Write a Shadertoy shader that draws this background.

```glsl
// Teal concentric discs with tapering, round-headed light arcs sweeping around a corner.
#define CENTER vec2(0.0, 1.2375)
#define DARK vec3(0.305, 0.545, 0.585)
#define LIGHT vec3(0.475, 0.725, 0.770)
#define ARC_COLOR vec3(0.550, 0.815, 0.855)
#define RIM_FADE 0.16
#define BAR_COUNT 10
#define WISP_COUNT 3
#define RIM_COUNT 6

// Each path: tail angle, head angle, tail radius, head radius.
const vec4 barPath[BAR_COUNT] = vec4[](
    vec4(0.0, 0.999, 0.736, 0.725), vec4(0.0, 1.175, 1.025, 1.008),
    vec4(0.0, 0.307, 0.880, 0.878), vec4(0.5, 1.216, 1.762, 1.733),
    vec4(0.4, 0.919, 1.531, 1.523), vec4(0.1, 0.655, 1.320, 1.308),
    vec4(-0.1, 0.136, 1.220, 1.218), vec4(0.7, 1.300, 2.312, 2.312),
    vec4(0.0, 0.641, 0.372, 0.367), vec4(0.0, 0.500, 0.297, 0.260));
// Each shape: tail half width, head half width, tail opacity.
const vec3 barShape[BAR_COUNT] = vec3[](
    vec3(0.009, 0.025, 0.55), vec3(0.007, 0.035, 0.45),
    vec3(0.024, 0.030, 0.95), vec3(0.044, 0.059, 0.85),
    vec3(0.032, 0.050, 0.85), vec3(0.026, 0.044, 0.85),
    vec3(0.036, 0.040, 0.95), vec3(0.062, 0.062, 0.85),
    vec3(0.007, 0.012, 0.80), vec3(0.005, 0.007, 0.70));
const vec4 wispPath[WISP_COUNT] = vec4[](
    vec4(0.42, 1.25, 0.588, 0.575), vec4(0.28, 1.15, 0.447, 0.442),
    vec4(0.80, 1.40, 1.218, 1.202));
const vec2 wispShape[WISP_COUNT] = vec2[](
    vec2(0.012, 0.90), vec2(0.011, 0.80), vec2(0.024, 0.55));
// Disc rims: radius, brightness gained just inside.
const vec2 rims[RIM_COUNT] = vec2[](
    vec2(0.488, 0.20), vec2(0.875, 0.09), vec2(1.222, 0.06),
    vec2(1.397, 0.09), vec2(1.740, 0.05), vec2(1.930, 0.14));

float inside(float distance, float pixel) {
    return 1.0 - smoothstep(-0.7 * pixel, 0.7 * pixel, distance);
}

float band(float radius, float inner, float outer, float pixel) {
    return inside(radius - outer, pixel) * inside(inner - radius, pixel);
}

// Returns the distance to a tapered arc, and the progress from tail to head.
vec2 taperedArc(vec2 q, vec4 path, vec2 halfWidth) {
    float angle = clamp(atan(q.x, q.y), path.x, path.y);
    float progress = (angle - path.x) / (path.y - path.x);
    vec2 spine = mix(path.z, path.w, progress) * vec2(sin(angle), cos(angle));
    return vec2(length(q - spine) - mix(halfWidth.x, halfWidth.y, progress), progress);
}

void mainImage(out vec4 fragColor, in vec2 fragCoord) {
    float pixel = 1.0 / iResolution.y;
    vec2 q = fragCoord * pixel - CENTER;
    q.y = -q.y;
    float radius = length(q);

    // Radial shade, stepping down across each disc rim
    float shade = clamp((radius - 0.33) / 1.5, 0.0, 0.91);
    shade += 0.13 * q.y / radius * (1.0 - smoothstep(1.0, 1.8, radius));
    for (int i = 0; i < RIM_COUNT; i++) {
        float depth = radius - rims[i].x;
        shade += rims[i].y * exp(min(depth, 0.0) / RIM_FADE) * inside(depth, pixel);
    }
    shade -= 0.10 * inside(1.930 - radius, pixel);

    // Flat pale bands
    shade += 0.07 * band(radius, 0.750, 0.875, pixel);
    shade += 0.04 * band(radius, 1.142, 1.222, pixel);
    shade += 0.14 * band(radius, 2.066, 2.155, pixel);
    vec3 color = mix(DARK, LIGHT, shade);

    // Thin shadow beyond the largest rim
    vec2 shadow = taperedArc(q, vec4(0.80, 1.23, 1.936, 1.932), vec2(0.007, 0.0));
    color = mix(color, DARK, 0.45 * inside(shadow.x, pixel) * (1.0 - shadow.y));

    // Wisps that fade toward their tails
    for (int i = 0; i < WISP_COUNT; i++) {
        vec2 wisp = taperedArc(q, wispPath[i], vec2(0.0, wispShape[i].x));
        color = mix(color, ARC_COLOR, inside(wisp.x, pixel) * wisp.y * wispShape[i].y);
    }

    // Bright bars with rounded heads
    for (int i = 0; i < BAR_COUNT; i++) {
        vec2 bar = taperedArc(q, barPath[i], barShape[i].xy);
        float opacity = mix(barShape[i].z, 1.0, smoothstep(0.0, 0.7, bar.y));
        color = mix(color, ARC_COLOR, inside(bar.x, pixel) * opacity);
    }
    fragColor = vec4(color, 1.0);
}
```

= = = = =

_Work item_.
Your response should contain each line of the listing in which the word "float" occurs.

_Result of the exercise_.
float inside(float distance, float pixel) {
float band(float radius, float inner, float outer, float pixel) {
    float angle = clamp(atan(q.x, q.y), path.x, path.y);
    float progress = (angle - path.x) / (path.y - path.x);
    float pixel = 1.0 / iResolution.y;
    float radius = length(q);
    float shade = clamp((radius - 0.33) / 1.5, 0.0, 0.91);
        float depth = radius - rims[i].x;
        float opacity = mix(barShape[i].z, 1.0, smoothstep(0.0, 0.7, bar.y));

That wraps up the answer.